Plain-text document sources
──────

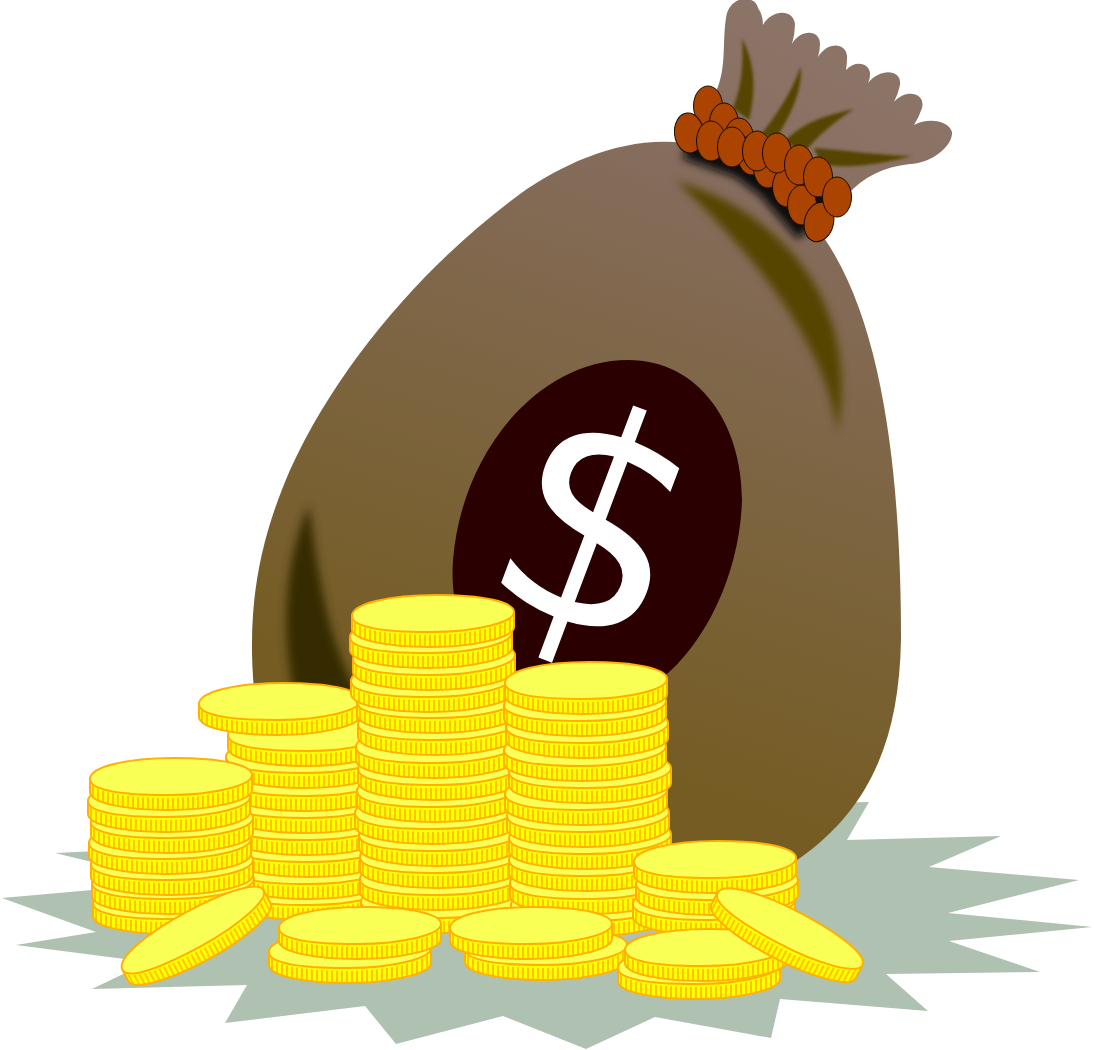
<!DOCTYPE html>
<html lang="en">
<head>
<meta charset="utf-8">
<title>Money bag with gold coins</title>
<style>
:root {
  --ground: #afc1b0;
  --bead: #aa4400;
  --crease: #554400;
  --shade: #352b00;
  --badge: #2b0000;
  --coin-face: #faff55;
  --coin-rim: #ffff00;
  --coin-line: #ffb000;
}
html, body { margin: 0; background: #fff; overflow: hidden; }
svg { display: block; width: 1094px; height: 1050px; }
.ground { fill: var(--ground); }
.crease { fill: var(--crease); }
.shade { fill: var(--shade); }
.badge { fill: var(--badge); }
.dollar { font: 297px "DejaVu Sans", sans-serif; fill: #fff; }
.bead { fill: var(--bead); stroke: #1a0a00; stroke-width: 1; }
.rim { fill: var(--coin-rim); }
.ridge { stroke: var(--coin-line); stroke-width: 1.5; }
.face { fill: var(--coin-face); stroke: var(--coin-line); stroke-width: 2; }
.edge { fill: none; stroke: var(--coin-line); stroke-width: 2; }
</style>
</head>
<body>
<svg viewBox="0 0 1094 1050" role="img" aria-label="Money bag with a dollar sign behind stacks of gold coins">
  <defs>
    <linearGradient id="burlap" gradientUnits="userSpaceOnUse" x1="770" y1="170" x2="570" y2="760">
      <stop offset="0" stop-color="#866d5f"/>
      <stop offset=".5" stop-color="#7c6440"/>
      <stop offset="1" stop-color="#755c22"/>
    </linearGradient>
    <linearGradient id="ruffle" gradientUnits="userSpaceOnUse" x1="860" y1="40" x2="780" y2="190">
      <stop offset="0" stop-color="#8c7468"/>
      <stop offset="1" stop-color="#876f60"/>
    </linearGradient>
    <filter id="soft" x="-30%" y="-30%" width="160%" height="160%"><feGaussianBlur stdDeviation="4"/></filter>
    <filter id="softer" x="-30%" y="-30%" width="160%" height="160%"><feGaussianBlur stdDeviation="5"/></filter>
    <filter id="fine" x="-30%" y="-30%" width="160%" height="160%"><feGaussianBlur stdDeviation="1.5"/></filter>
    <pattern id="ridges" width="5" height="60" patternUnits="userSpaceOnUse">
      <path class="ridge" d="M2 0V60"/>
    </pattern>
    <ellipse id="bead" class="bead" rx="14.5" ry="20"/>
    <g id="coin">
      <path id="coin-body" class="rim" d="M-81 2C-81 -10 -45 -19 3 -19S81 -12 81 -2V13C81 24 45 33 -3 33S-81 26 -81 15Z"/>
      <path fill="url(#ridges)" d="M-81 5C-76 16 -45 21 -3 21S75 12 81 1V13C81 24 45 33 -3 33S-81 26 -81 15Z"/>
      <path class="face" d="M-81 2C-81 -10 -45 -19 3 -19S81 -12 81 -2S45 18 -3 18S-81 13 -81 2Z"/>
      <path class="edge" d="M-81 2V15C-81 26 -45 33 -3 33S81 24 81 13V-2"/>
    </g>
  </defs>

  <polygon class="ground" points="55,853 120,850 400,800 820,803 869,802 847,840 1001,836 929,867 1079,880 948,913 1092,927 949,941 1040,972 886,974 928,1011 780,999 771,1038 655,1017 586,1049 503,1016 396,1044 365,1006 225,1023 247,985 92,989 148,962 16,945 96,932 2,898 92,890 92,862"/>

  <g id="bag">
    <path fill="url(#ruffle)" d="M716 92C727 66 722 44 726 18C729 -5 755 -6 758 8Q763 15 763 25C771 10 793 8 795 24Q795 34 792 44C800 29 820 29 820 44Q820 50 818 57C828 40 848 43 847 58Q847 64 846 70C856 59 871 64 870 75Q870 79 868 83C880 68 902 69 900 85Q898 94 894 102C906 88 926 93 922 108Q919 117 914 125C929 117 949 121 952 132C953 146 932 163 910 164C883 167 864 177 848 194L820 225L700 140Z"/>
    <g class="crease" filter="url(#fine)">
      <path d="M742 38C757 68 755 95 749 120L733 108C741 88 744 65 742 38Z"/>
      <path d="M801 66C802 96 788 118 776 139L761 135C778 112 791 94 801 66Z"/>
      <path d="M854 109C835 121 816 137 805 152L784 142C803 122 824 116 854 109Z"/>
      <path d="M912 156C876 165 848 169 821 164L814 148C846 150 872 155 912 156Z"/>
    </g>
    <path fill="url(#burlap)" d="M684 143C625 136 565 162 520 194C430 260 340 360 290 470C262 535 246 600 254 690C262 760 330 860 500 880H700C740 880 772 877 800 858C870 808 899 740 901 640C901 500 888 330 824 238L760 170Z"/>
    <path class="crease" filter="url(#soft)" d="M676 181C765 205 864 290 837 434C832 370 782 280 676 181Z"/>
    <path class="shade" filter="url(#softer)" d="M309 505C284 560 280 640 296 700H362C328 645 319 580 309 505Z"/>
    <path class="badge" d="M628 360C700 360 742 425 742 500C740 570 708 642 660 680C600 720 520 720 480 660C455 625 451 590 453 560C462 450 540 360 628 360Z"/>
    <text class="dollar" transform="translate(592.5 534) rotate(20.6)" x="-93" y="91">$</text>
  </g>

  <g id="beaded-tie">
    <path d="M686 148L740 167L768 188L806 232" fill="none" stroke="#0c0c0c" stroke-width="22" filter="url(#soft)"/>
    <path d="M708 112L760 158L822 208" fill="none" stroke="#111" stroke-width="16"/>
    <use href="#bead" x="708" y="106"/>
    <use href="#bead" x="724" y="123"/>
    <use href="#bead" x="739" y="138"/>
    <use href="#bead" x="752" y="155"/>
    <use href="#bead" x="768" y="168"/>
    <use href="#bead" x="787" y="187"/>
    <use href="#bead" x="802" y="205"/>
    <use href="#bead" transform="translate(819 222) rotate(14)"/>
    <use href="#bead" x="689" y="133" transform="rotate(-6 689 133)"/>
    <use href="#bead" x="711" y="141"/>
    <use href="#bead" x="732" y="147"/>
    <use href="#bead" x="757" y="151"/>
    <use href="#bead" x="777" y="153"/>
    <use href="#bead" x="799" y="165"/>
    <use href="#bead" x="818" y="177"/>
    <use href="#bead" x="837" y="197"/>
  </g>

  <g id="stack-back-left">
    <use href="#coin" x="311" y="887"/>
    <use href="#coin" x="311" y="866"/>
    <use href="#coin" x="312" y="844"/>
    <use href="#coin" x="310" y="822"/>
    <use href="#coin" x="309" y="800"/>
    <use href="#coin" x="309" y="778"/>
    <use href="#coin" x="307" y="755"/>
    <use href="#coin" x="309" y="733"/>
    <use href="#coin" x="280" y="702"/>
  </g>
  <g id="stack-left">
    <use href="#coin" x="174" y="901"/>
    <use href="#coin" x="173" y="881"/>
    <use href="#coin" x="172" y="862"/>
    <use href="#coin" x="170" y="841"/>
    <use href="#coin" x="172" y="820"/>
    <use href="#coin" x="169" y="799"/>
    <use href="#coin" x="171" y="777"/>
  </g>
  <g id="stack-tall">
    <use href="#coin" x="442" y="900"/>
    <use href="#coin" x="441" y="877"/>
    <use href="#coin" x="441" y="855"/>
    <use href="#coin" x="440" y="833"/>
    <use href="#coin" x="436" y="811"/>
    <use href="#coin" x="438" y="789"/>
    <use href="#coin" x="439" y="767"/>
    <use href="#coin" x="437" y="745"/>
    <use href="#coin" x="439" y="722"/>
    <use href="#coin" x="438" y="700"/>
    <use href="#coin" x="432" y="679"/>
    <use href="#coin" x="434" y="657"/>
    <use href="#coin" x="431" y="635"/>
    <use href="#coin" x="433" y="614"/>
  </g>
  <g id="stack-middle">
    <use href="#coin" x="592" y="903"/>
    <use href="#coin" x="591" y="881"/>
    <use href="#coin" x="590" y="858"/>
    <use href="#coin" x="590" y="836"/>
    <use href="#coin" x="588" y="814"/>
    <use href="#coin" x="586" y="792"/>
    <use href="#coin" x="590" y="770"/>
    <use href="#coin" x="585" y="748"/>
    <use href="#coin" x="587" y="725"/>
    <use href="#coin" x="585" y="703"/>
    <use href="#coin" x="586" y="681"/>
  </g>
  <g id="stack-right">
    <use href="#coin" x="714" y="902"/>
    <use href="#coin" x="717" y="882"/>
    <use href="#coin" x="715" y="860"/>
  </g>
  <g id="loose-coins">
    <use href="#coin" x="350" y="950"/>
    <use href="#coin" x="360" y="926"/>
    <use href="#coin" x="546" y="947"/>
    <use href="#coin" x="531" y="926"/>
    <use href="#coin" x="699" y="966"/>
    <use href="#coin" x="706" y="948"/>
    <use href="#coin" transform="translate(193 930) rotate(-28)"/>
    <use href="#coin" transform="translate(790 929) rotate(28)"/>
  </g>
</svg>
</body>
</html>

──────

▶ _Work to be completed_: Tally the lines of the entries that include the word "ruffle" and give only the total.

▶ _Written response_: 2